> WHAT IS BEING ASKED
A faithful copy of the entries is required, with no images in it.

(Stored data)
:::::

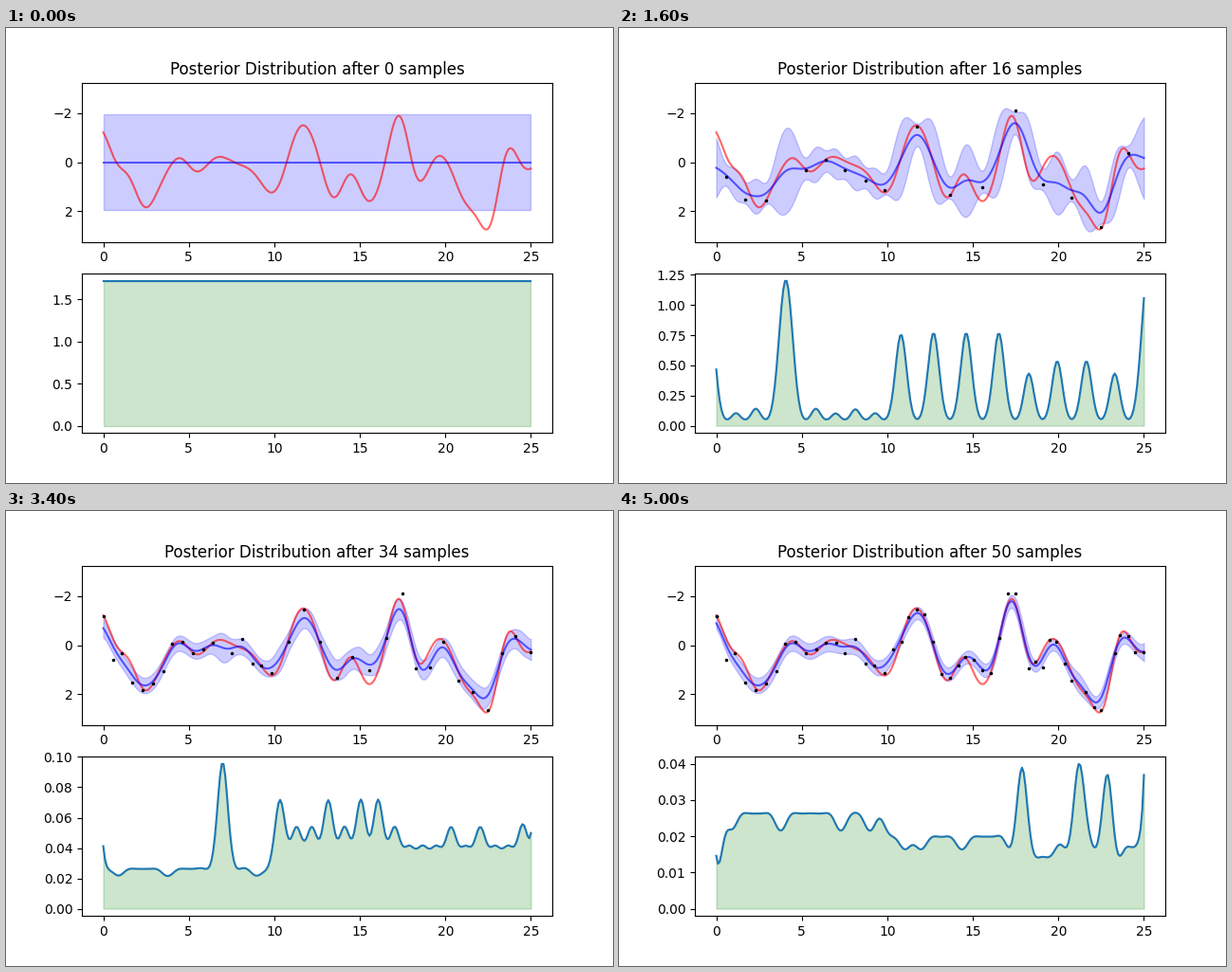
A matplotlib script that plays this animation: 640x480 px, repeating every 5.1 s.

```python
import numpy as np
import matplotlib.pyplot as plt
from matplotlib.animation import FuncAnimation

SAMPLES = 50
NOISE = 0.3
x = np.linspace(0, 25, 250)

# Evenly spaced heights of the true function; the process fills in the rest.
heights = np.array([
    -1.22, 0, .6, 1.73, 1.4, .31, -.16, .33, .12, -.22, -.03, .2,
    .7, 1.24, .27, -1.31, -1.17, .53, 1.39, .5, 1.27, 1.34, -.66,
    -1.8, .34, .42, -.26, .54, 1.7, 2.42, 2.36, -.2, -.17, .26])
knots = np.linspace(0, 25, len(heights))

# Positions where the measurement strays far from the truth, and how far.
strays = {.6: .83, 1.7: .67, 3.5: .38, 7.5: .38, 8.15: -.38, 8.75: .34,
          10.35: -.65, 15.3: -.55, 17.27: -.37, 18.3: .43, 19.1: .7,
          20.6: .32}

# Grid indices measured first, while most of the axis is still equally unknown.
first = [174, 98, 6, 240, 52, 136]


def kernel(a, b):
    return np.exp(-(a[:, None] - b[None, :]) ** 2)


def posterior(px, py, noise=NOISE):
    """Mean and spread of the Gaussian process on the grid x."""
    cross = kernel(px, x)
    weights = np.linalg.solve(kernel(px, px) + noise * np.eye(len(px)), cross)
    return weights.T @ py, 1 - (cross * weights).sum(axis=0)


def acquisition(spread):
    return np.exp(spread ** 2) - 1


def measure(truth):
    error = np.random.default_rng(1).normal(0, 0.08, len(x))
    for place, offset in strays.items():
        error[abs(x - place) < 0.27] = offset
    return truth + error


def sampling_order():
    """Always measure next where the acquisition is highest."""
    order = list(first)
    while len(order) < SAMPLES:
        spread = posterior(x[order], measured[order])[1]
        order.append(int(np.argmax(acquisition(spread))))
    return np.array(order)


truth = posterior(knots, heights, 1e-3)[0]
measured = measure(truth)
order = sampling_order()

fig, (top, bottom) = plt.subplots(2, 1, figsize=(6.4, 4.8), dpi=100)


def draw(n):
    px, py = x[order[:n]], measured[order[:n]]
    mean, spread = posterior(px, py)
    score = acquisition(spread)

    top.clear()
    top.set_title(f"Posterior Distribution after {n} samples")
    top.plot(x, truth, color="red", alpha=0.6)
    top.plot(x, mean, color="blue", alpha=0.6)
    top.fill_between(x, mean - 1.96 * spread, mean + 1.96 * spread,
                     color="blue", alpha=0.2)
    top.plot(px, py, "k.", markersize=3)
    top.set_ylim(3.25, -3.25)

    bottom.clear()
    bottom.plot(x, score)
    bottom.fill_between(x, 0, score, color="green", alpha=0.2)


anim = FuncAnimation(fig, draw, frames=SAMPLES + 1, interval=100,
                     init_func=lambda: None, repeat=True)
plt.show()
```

:::::

> ANSWER SECTION
A matplotlib script that plays this animation: 640x480 px, repeating every 5.1 s.

```python
import numpy as np
import matplotlib.pyplot as plt
from matplotlib.animation import FuncAnimation

SAMPLES = 50
NOISE = 0.3
x = np.linspace(0, 25, 250)

# Evenly spaced heights of the true function; the process fills in the rest.
heights = np.array([
    -1.22, 0, .6, 1.73, 1.4, .31, -.16, .33, .12, -.22, -.03, .2,
    .7, 1.24, .27, -1.31, -1.17, .53, 1.39, .5, 1.27, 1.34, -.66,
    -1.8, .34, .42, -.26, .54, 1.7, 2.42, 2.36, -.2, -.17, .26])
knots = np.linspace(0, 25, len(heights))

# Positions where the measurement strays far from the truth, and how far.
strays = {.6: .83, 1.7: .67, 3.5: .38, 7.5: .38, 8.15: -.38, 8.75: .34,
          10.35: -.65, 15.3: -.55, 17.27: -.37, 18.3: .43, 19.1: .7,
          20.6: .32}

# Grid indices measured first, while most of the axis is still equally unknown.
first = [174, 98, 6, 240, 52, 136]


def kernel(a, b):
    return np.exp(-(a[:, None] - b[None, :]) ** 2)


def posterior(px, py, noise=NOISE):
    """Mean and spread of the Gaussian process on the grid x."""
    cross = kernel(px, x)
    weights = np.linalg.solve(kernel(px, px) + noise * np.eye(len(px)), cross)
    return weights.T @ py, 1 - (cross * weights).sum(axis=0)


def acquisition(spread):
    return np.exp(spread ** 2) - 1


def measure(truth):
    error = np.random.default_rng(1).normal(0, 0.08, len(x))
    for place, offset in strays.items():
        error[abs(x - place) < 0.27] = offset
    return truth + error


def sampling_order():
    """Always measure next where the acquisition is highest."""
    order = list(first)
    while len(order) < SAMPLES:
        spread = posterior(x[order], measured[order])[1]
        order.append(int(np.argmax(acquisition(spread))))
    return np.array(order)


truth = posterior(knots, heights, 1e-3)[0]
measured = measure(truth)
order = sampling_order()

fig, (top, bottom) = plt.subplots(2, 1, figsize=(6.4, 4.8), dpi=100)


def draw(n):
    px, py = x[order[:n]], measured[order[:n]]
    mean, spread = posterior(px, py)
    score = acquisition(spread)

    top.clear()
    top.set_title(f"Posterior Distribution after {n} samples")
    top.plot(x, truth, color="red", alpha=0.6)
    top.plot(x, mean, color="blue", alpha=0.6)
    top.fill_between(x, mean - 1.96 * spread, mean + 1.96 * spread,
                     color="blue", alpha=0.2)
    top.plot(px, py, "k.", markersize=3)
    top.set_ylim(3.25, -3.25)

    bottom.clear()
    bottom.plot(x, score)
    bottom.fill_between(x, 0, score, color="green", alpha=0.2)


anim = FuncAnimation(fig, draw, frames=SAMPLES + 1, interval=100,
                     init_func=lambda: None, repeat=True)
plt.show()
```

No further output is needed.